***** THE DATA

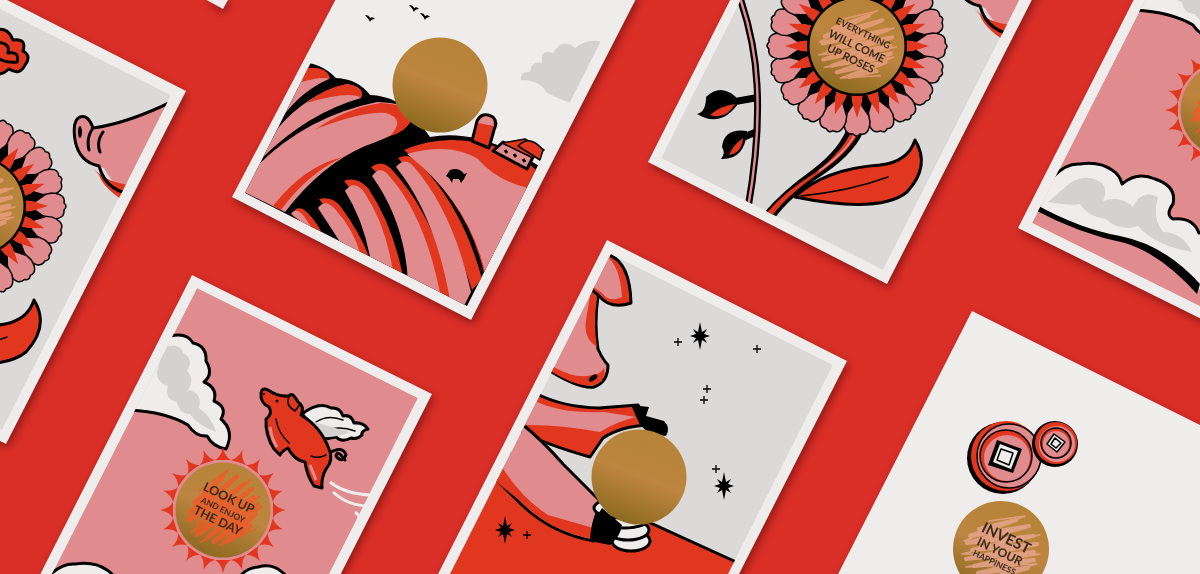
<!DOCTYPE html>
<html lang="en">
<head>
<meta charset="utf-8">
<title>Scratch-off fortune cards</title>
<style>
:root{--ground:#da2f27;--red:#e2371f;--pink:#e08c8f;--paper:#eeedec;--grey:#dbdad9;--shade:#d3d2d1;--ink:#000;--lettering:#3b2a1c}
*{box-sizing:border-box;margin:0}
html,body{width:1200px;height:574px;overflow:hidden;background:var(--ground)}
.board{position:relative;width:1200px;height:574px;overflow:hidden;background:var(--ground)}
.board svg{position:absolute;inset:0;display:block}
.card{filter:drop-shadow(2px 4px 4px rgba(70,0,0,.5))}
.red{fill:var(--red)}.pink{fill:var(--pink)}.paper{fill:var(--paper)}.grey{fill:var(--grey)}.shade{fill:var(--shade)}.ink{fill:var(--ink)}
.gold{fill:url(#gold)}
.outline{stroke:var(--ink);stroke-width:3;stroke-linejoin:round;stroke-linecap:round}
.line{fill:none;stroke:var(--ink);stroke-width:3;stroke-linecap:round;stroke-linejoin:round}
.thin{stroke-width:1.5}
.scratch{fill:none;stroke-linejoin:round;stroke-linecap:round}
.message{position:absolute;width:100px;height:60px;display:flex;flex-direction:column;align-items:center;justify-content:center;transform:translate(-50%,-50%) rotate(26deg);font:700 12px/1 Lato,"Open Sans",sans-serif;color:var(--lettering);white-space:nowrap;text-transform:uppercase}
.roses-text{left:857px;top:46px;font-size:11px;gap:3px}
.roses-text span:first-child{font-size:9.5px}
.day-text{left:223px;top:510px;font-size:12.5px;gap:2px}
.day-text span:nth-child(2){font-size:8.5px}
.invest-text{left:1001px;top:549px;font-size:15px;gap:2px}
.invest-text span:nth-child(2){font-size:12px}
.invest-text span:nth-child(3){font-size:8.5px}
</style>
</head>
<body>
<main class="board">
<svg width="1200" height="574" viewBox="0 0 1200 574" role="img" aria-label="Illustrated pig fortune cards laid diagonally on red">
<defs>
  <linearGradient id="gold" x1="0.7" y1="0" x2="0.3" y2="1"><stop offset="0" stop-color="#b58337"/><stop offset=".5" stop-color="#bd853f"/><stop offset="1" stop-color="#8b681f"/></linearGradient>
  <clipPath id="roses-clip"><path d="M661 158L883 270L1052-65L830-177Z"/></clipPath>
  <clipPath id="day-clip"><path d="M197 288L418 398L249 733L27 623Z"/></clipPath>
  <clipPath id="field-clip"><path d="M345-5L245 193L467 306L624-5Z"/></clipPath>
  <clipPath id="ball-clip"><path d="M611 254L833 365L725 580L447 580Z"/></clipPath>

  <g id="petal">
    <path class="pink outline thin" d="M-7-44L-13-76Q-12-90-3-88Q0-92 4-88Q13-89 13-76L7-44Z"/>
    <path class="ink" d="M-9-42L-11-70L0-54L11-70L9-42Z"/>
    <path class="red" d="M-6-44L-5-56L0-72L5-56L6-44Z"/>
  </g>
  <g id="petals"><use href="#petal"/><use href="#petal" transform="rotate(18)"/><use href="#petal" transform="rotate(36)"/><use href="#petal" transform="rotate(54)"/><use href="#petal" transform="rotate(72)"/></g>
  <path id="ray" class="red" d="M-8-50Q-2-53 0-63Q2-53 8-50Z"/>
  <g id="rays"><use href="#ray"/><use href="#ray" transform="rotate(18)"/><use href="#ray" transform="rotate(36)"/><use href="#ray" transform="rotate(54)"/><use href="#ray" transform="rotate(72)"/></g>
  <g id="scratch" class="scratch">
    <path stroke-width="4" d="M-22-20L15-29L-31-13L28-23L-34-6L32-13L-29 1L36-5L-35 10L33 3L-27 17L33 11L-23 24L27 19L-11 30L17 27"/>
    <path stroke-width="1.5" d="M-12-28L24-33L-37-8L39-14L-39 5L39 5L-35 18L36 15L-20 30L20 32"/>
  </g>
  <path id="star" class="ink" d="M0-14L2-4L7-7L4-2L10 0L4 2L7 7L2 4L0 14L-2 4L-7 7L-4 2L-10 0L-4-2L-7-7L-2-4Z"/>
  <path id="spark" d="M-4 0H4M0-4V4" stroke="#000" stroke-width="1.3"/>
  <path id="bird" class="ink" d="M-5-3Q-1-3 0 0Q3-2 5 1Q1 1 0 4Q-1 1-5-3Z"/>

  <g id="roses-card">
    <path class="paper card" d="M887 284L648 162L827-191L1067-69Z"/>
    <g clip-path="url(#roses-clip)">
      <path class="grey" d="M661 158L883 270L1052-65L830-177Z"/>
      <g id="rosebud">
        <path class="red outline" d="M872-128Q888-136 894-120Q908-122 904-109Q913-104 906-95Q901-84 890-91Q878-80 866-92Z"/>
        <path class="line" d="M875-118Q892-118 889-107Q901-109 898-98Q884-96 874-106"/>
      </g>
      <g id="vine">
        <path class="line" stroke-width="7" style="stroke-width:7" d="M738-8Q755 40 757 85Q760 140 748 208M755 98L738 101M756 132L744 137"/>
        <path d="M738-8Q755 40 757 85Q760 140 748 208" fill="none" stroke="#e08c8f" stroke-width="2.5"/>
        <path class="ink" d="M740 101Q722 81 706 97Q706 112 697 114Q722 129 740 101Z"/><path class="red" d="M735 104Q720 106 710 115Q726 120 735 104Z"/>
        <path class="ink" d="M747 131Q724 128 722 147Q726 153 721 159Q745 160 747 131Z"/><path class="red" d="M743 138Q733 145 729 155Q742 153 743 138Z"/>
      </g>
      <g id="stem-and-leaf">
        <path class="red outline" d="M795 197Q824 169 880 165Q908 162 915 140Q931 166 907 192Q880 214 795 197Z"/>
        <path class="line thin" d="M801 196Q850 191 888 177"/>
        <path class="ink" d="M848 125H866Q858 151 824 174Q791 196 774 219L763 214Q781 192 812 170Q841 148 848 125Z"/>
        <path class="red" d="M854 125H862Q854 148 822 171Q787 195 772 216L767 213Q783 193 815 173Q846 149 854 125Z"/>
        <path d="M857 130Q849 150 819 171" fill="none" stroke="#e08c8f" stroke-width="2"/>
      </g>
      <g id="flower" transform="translate(857 46)">
        <use href="#petals"/><use href="#petals" transform="rotate(90)"/><use href="#petals" transform="rotate(180)"/><use href="#petals" transform="rotate(270)"/>
        <circle class="ink" r="50"/><circle class="gold" r="47.5"/>
        <use href="#scratch" stroke="#e9a080" opacity=".8" transform="rotate(-6)"/>
      </g>
      <g id="snout">
        <path class="pink" d="M961-44Q971-46 975-32Q1010-38 1056-60L1030 36Q1000 37 985 8Q960 2 955-22Q953-40 961-44Z"/>
        <path class="red" d="M972 6Q987 24 1015 25L1012 45Q985 30 980 15Z"/>
        <path class="line" d="M1056-60Q1010-37 974-32Q969-46 961-43Q953-40 956-20Q960 2 980 6Q988 35 1022 35M974-32Q967-22 970-10M984-28Q977-18 981-8"/>
        <ellipse class="ink" cx="961" cy="-28" rx="2" ry="6"/>
      </g>
    </g>
  </g>

  <g id="day-card">
    <path class="paper card" d="M192 275L432 394L253 747L13 628Z"/>
    <g clip-path="url(#day-clip)">
      <path class="pink" d="M197 288L418 398L249 733L27 623Z"/>
      <g id="upper-cloud">
        <path class="paper" d="M165 338Q183 329 193 343Q207 346 206 361Q214 374 204 382Q218 388 214 401Q228 407 221 419Q235 431 226 449Q213 447 207 436Q196 437 188 425Q166 412 130 410Z"/>
        <path class="shade" d="M164 348Q179 341 184 354Q194 359 187 371Q195 379 188 390Q203 393 199 408Q211 416 216 432Q196 424 190 414Q179 414 177 402Q164 399 168 386Q154 382 158 367Z"/>
        <path class="line" d="M170 336Q187 332 193 343Q207 346 206 361Q214 374 204 382Q218 388 214 401Q228 407 221 419Q235 431 226 449Q213 447 207 436Q196 437 188 425Q166 412 130 410"/>
      </g>
      <g id="lower-cloud">
        <path class="paper" d="M48 577Q61 563 75 564Q94 561 107 570Q115 575 117 584Q132 571 150 579Q172 586 168 604Q160 615 168 619Q188 617 194 633Q213 639 205 660L195 690Q171 655 125 640Q75 630 32 607Z"/>
        <path class="shade" d="M58 589Q77 570 97 583Q103 590 98 601Q116 595 128 607Q136 589 153 597Q147 618 158 632Q177 632 187 652Q151 646 133 626Q114 632 101 619Q82 616 75 604Q67 606 43 602Z"/>
        <path class="line" d="M48 577Q61 563 75 564Q94 561 107 570Q115 575 117 584Q132 571 150 579Q172 586 168 604Q160 615 168 619Q188 617 194 633"/>
        <path class="ink" d="M30 604Q75 629 115 636Q160 645 195 684L192 694Q156 654 120 643Q75 634 30 610Z"/>
        <path class="paper outline" d="M234 588Q241 568 258 567Q272 563 282 572L302 590V640Z"/>
      </g>
      <g id="flying-pig">
        <path d="M330 482Q345 494 371 495M333 492Q348 506 370 506M355 512Q362 517 360 524" fill="none" stroke="#eeedec" stroke-width="3"/>
        <path class="paper outline" d="M302 414Q319 401 331 408Q340 407 343 416Q351 414 354 423Q363 422 368 429Q361 431 362 435Q357 440 351 438Q342 443 336 437L325 439Z"/>
        <path class="line thin" d="M316 422Q328 414 343 420M323 431Q339 425 355 431"/>
        <path class="shade" d="M311 421Q327 426 350 432Q341 437 324 437Z"/>
        <path class="line" d="M329 453Q343 445 346 455Q342 464 336 456Q337 449 345 460"/>
        <path class="red outline" d="M261 393Q262 387 268 390Q278 397 289 396Q292 391 298 402Q305 406 301 415Q321 427 329 449Q334 460 326 469Q321 478 322 488L314 486Q307 476 305 462Q294 460 288 448Q282 451 280 455L274 449Q265 435 266 419Q273 414 269 407Q260 403 261 393Z"/>
        <path class="line thin" d="M289 397Q285 405 295 411L300 404M276 419Q278 433 289 443M311 456Q318 459 326 455"/>
        <path d="M270 427Q272 440 277 447M310 465L316 480" fill="none" stroke="#e08c8f" stroke-width="3"/>
        <circle class="ink" cx="277" cy="401" r="1.5"/><circle class="ink" cx="264" cy="394" r="1"/>
      </g>
      <g id="sun" transform="translate(223 510)">
        <use href="#rays"/><use href="#rays" transform="rotate(90)"/><use href="#rays" transform="rotate(180)"/><use href="#rays" transform="rotate(270)"/>
        <circle class="pink" r="50"/><circle class="gold" r="47.5"/>
        <use href="#scratch" stroke="#f05a28" opacity=".85" transform="rotate(-28)"/>
      </g>
    </g>
  </g>
</defs>

<path class="paper card" d="M203-2L223 9L229-2Z"/>
<use href="#roses-card"/>
<use href="#roses-card" x="-881" y="160"/>
<use href="#day-card"/>
<use href="#day-card" x="1005" y="-400"/>

<g id="field-card">
  <path class="paper card" d="M338-5L232 197L471 320L638-5Z"/>
  <g clip-path="url(#field-clip)">
    <use href="#bird" x="370" y="18"/><use href="#bird" x="414" y="8"/><use href="#bird" x="425" y="16"/>
    <path class="shade" d="M521 80Q520 71 530 72Q531 60 542 63Q540 48 553 53Q563 37 575 48Q588 38 602 42L572 103Q558 99 546 92Q540 80 521 80Z"/>
    <path class="ink" d="M295 62Q320 61 336 78Q358 79 370 95Q398 96 418 119Q423 128 430 137Q485 126 560 180L467 310L240 195Z"/>
    <g id="ploughed-rows">
      <path class="pink" d="M306 68Q325 68 329 79Q303 90 283 116Z"/>
      <path class="red" d="M306 68Q328 66 330 79Q322 76 302 82Z"/>
      <path class="pink" d="M278 128Q307 94 347 84Q365 87 361 98Q308 113 262 158Z"/>
      <path class="red" d="M306 103Q325 88 347 84Q366 87 361 98Q351 90 306 103Z"/>
      <path class="pink" d="M258 165Q308 116 377 102Q416 103 411 120Q405 132 365 146Q321 165 285 212L240 190Z"/>
      <path class="red" d="M316 129Q347 108 381 103Q416 105 411 121Q405 132 390 136Q406 119 386 113Q363 111 316 129ZM343 157Q307 174 281 210L273 206Q304 166 343 157Z"/>
      <path class="red" d="M293 216Q293 206 303 209Q314 217 323 235ZM319 199Q333 196 341 207Q362 236 370 260L348 250Q338 221 319 199ZM344 181Q356 176 368 188Q393 225 403 277L385 269Q374 216 344 181Z"/>
      <path class="pink" d="M291 214Q295 207 303 215L314 231ZM318 208Q325 198 335 209Q355 231 361 257L342 245ZM345 191Q354 179 364 192Q386 225 393 272L371 262Q364 221 345 191Z"/>
      <path class="red" d="M371 167Q383 158 394 172Q437 220 454 302L436 293Q418 211 371 167ZM398 158Q409 152 419 163Q463 208 482 279L472 290Q449 213 398 158Z"/>
      <path class="pink" d="M372 176Q381 164 390 177Q426 218 441 298L408 282Q405 222 372 176ZM396 167Q405 156 414 167Q453 212 471 292L464 306L450 300Q435 215 396 167Z"/>
    </g>
    <path class="red" d="M404 150Q444 132 493 146Q527 155 542 178L485 278Q470 203 404 150Z"/>
    <path class="pink" d="M407 154Q450 142 478 159Q498 183 537 190L486 276Q470 203 407 154Z"/>
    <g id="farm">
      <path class="red outline" d="M472 141L477 121Q482 111 493 117Q498 122 494 130L489 148Z"/><path class="pink" d="M478 123Q483 112 493 119L494 126Z"/>
      <path class="pink outline" d="M493 151L503 142L533 157L527 169Z"/><path class="red outline thin" d="M502 143L525 139L544 150L533 158Z"/>
      <path class="red outline thin" d="M518 146Q530 134 543 150L540 160Z"/>
      <path d="M505 150L507 153M514 154L516 157M523 159L525 162" stroke="#000" stroke-width="3"/>
    </g>
    <path class="ink" d="M446 176L450 170Q459 167 464 174L467 173L464 179L461 183L459 179L453 179L452 183L449 178Z"/>
    <circle class="gold" cx="440" cy="85" r="47.5"/>
  </g>
</g>

<g id="crystal-ball-card">
  <path class="paper card" d="M607 240L847 361L736 580L435 580Z"/>
  <g clip-path="url(#ball-clip)">
    <path class="grey" d="M611 254L833 365L725 580L447 580Z"/>
    <path class="red outline" d="M505 450L600 500L745 566V600H430Z"/>
    <g id="pig-head">
      <path class="pink outline" d="M560 230L598 296Q594 324 598 349Q603 360 608 365Q608 382 594 387Q578 389 547 369Z"/>
      <path class="red" d="M591 290L597 298Q593 324 597 347Q583 338 586 320ZM552 366Q576 380 592 375Q601 374 604 368Q607 381 594 385Q577 388 549 370Z"/>
      <path class="red outline" d="M606 254Q630 260 631 303Q611 310 599 296L584 283Z"/>
      <path class="pink" d="M606 256Q620 265 622 297Q609 303 602 293L586 282Z"/>
      <ellipse class="ink" cx="593" cy="378" rx="5" ry="2.5" transform="rotate(-35 593 378)"/>
    </g>
    <g id="arms">
      <path class="red outline" d="M537 394Q563 407 599 408L638 405L649 425Q621 426 603 438L590 457Q544 444 518 430Z"/>
      <path class="pink" d="M535 401Q562 414 604 412L636 417Q618 421 600 432Q557 424 524 425Z"/>
      <path class="ink" d="M631 405L649 407L646 416L664 421Q671 428 666 436L650 434L640 425Z"/>
      <path class="pink outline" d="M521 423Q544 442 563 464L603 504Q612 521 594 541Q549 533 518 501L484 468Z"/>
      <path class="red" d="M490 477L499 462Q519 496 548 515L597 529L593 539Q548 531 519 500Z"/>
      <path class="ink" d="M590 541Q591 516 602 501L612 515L623 521Q620 538 610 545Z"/>
    </g>
    <g id="stand" class="paper outline" stroke-width="2">
      <ellipse cx="631" cy="541" rx="19" ry="10"/><ellipse cx="628" cy="530" rx="21" ry="10"/><ellipse cx="624" cy="518" rx="26" ry="10"/><ellipse cx="621" cy="508" rx="27" ry="10"/>
    </g>
    <path class="ink" d="M592 539Q594 518 602 508L622 525Q620 538 610 544Z"/>
    <circle class="gold" cx="639" cy="477" r="47.5"/>
    <use href="#star" x="700" y="336"/><use href="#star" x="724" y="486"/><use href="#star" x="505" y="530"/>
    <use href="#spark" x="678" y="342"/><use href="#spark" x="757" y="349"/><use href="#spark" x="707" y="389"/><use href="#spark" x="704" y="400"/><use href="#spark" x="716" y="469"/><use href="#spark" x="527" y="535"/>
  </g>
</g>

<g id="invest-card">
  <path class="paper card" d="M972 311L1210 430V584H833Z"/>
  <g id="large-coin">
    <circle class="ink" cx="1003" cy="458" r="36"/><circle class="red" cx="1006" cy="456" r="35"/><circle class="pink outline thin" cx="1009" cy="456" r="32"/>
    <circle class="red outline thin" cx="1006" cy="456" r="26"/><circle class="pink" cx="1007" cy="458" r="23"/>
    <path class="ink" d="M997 440L1022 449L1013 473L988 465Z"/><path class="paper" d="M1000 444L1018 451L1011 469L993 462Z"/><path class="line thin" d="M1001 449L1013 453L1009 465L997 460Z"/>
  </g>
  <g id="small-coin">
    <circle class="ink" cx="1055" cy="444" r="23"/><circle class="red" cx="1056" cy="443" r="21"/><circle class="pink" cx="1057" cy="444" r="18"/><circle class="red outline thin" cx="1056" cy="443" r="15"/><circle class="pink" cx="1056" cy="444" r="13"/>
    <path class="paper outline thin" d="M1054 434L1065 442L1057 452L1047 444Z"/><path class="line thin" d="M1055 438L1061 443L1056 448L1051 444Z"/>
  </g>
  <circle class="gold" cx="1001" cy="549" r="48"/>
  <use href="#scratch" x="1001" y="549" stroke="#e5a58c" opacity=".85"/>
</g>
</svg>

<p class="message roses-text"><span>Everything</span> <span>will come</span> <span>up roses</span></p>
<p class="message day-text"><span>Look up</span> <span>and enjoy</span> <span>the day</span></p>
<p class="message invest-text"><span>Invest</span> <span>in your</span> <span>happiness</span></p>
</main>
</body>
</html>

**********

| PROBLEM TO WORK ON |
Supply the count of lines in the entries that contain the word "text", and nothing besides.

| THE COMPLETED TASK |
11